Brian Sullivan, CEO at Sky Deutschland, is doing rather well at his new Munich home. A long-term News Corp staffer, with a 13-year solid reputation built at BSkyB, he has been in post at Sky-D since January 2010. He inherited a subscriber base of 2.4 million, and a reputation that German viewers were somehow different from the rest of the world and that converting them from a huge portfolio of ‘free’ channels to pay-TV would be difficult.
Sullivan strongly disagreed with this theory, and has since proved that by solving problems – some of them challenging – one by one would convince German viewers that pay-TV had value and merit. Plus, of course, having the right mix of programming!
For Germany this means football. And then HDTV, and DVRs, and a solid customer service operation. Getting these ducks in a row has led to steady progress in subscriber growth, ARPU, lowering churn and revenue progress. From 2.4 million subs in 2009, the following years have seen net additions of 183,000, 359,000, 351,000 and the latest quarter-year results of 42,100 taking the grand total to 3.4 million. Put another way, Sky-D has moved from a struggling 10.3 per cent penetration in 2008 and a massive churn rate of 23 per cent, to a much healthier picture today.
Football, said Sullivan, generated a “positive effect” on sales, and this beneficial impact is expected to continue from this coming season’s exclusivity over games. In readiness for the fortconming season, Sky-D will add a ‘Sky Sports News HD’ app later this summer, delivering non-stop sports news to iPads and tablets.
Behind the scenes, Sullivan and his team have trimmed costs considerably and boosted operating margins in the process. This Q1 set of numbers has seen Sky Deutschland move into a slim operating (EBITDA) profit, and no doubt Sullivan is celebrating lavishly with a pizza. Sky-D is still some way off from real profits, but the building blocks to further success are firmly in place.

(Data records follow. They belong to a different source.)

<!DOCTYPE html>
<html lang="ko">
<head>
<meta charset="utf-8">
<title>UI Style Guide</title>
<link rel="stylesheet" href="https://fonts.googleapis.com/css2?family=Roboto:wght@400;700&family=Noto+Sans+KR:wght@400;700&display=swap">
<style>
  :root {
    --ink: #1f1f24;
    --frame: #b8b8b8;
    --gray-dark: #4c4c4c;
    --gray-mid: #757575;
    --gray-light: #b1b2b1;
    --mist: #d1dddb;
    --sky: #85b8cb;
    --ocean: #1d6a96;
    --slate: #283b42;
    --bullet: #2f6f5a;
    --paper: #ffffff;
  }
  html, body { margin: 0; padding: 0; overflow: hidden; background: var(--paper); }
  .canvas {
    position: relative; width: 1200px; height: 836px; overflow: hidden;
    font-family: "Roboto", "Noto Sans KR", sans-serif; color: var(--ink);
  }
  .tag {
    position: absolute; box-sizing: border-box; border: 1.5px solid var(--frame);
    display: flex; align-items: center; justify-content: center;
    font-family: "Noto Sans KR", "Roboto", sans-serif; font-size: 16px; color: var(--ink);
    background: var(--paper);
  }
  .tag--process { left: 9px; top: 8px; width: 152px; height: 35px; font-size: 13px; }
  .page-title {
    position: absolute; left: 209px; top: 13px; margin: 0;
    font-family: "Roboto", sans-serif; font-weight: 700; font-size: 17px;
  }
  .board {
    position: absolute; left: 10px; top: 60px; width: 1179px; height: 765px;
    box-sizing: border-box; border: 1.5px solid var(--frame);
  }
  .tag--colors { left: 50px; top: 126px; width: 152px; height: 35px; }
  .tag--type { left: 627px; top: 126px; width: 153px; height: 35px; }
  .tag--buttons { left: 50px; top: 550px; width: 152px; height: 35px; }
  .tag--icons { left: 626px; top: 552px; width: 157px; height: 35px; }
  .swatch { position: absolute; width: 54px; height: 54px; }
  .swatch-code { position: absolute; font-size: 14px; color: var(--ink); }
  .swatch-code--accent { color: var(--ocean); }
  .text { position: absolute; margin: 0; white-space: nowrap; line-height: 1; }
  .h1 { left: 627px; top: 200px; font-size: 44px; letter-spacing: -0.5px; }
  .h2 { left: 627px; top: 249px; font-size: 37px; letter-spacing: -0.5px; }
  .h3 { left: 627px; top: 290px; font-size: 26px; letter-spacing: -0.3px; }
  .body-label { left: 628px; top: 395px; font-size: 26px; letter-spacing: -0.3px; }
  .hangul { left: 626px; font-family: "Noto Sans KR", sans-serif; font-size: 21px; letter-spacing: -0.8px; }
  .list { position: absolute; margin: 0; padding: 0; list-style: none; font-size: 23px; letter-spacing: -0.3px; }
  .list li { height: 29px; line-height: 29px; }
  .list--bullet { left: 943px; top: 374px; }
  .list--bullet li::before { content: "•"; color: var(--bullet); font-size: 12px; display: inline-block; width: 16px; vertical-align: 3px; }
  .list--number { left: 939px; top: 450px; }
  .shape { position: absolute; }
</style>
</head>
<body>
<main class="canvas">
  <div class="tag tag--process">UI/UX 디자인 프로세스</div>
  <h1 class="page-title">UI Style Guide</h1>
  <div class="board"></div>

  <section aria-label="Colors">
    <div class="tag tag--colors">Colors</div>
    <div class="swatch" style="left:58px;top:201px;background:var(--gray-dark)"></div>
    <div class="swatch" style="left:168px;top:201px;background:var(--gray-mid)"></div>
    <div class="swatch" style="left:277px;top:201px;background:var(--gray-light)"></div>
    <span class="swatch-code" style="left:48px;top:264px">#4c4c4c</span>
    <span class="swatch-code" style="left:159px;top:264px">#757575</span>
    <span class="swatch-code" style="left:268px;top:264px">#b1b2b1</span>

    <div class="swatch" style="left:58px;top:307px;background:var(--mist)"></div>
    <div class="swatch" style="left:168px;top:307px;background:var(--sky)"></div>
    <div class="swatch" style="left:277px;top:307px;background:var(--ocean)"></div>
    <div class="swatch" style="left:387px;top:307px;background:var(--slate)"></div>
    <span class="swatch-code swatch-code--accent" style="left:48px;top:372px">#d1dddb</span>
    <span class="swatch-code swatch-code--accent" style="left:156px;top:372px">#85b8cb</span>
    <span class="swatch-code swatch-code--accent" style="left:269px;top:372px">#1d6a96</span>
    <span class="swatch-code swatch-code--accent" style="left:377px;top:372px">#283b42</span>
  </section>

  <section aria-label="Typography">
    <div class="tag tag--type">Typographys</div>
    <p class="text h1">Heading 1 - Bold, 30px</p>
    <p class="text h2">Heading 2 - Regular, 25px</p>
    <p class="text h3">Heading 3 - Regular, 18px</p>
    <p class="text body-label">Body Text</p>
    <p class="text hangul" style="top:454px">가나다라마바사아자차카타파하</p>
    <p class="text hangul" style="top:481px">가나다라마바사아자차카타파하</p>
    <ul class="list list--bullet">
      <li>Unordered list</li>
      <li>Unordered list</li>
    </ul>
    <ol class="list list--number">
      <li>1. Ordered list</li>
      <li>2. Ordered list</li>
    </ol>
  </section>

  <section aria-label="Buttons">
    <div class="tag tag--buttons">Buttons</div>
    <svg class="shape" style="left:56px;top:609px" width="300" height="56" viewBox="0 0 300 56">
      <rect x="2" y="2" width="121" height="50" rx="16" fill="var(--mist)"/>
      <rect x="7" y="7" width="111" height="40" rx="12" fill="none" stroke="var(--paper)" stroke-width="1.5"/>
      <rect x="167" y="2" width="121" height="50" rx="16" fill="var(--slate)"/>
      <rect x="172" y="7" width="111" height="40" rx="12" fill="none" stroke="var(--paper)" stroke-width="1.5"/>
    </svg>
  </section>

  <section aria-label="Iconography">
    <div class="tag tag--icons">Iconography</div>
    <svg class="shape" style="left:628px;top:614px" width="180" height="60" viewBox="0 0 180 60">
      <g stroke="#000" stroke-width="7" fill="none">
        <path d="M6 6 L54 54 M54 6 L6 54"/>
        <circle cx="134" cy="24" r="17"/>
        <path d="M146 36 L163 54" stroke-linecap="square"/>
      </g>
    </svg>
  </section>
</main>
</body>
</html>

This is why News Corp is increasingly noticing what’s happening at Sky-D. Rupert Murdoch has recently increased News Corp’s stake in Sky-D to 53.8 per cent, and the market expects this to control to increase, perhaps to complete ownership. After all, what’s to stop Sullivan’s steady growth? And besides, Sky-D has no regulatory problems, is not a dominant player in the market, has 100 per cent of the TV rights to Germany’s football leagues and more than useful arrangements in place to wholesale its programming to many of Germany’s leading cable companies.
Sullivan’s service still lags behind BSkyB and Sky Italia, but there’s not a lot that can go wrong. He can now feel much more confident of – over time – getting closer to BSkyB’s 56.8 per cent of the UK subs market, or passing Sky Italia’s 35 per cent, or perhaps even France’s 59.2 per cent of homes which subscribe to pay-TV.
And shareholders seem to agree. At one point on Friday May 3rd its shares hit €5.01. After some profit taking they slipped back to close at €4.85. Within the past year they have been as low as €1.78. No wonder Rupert is happy!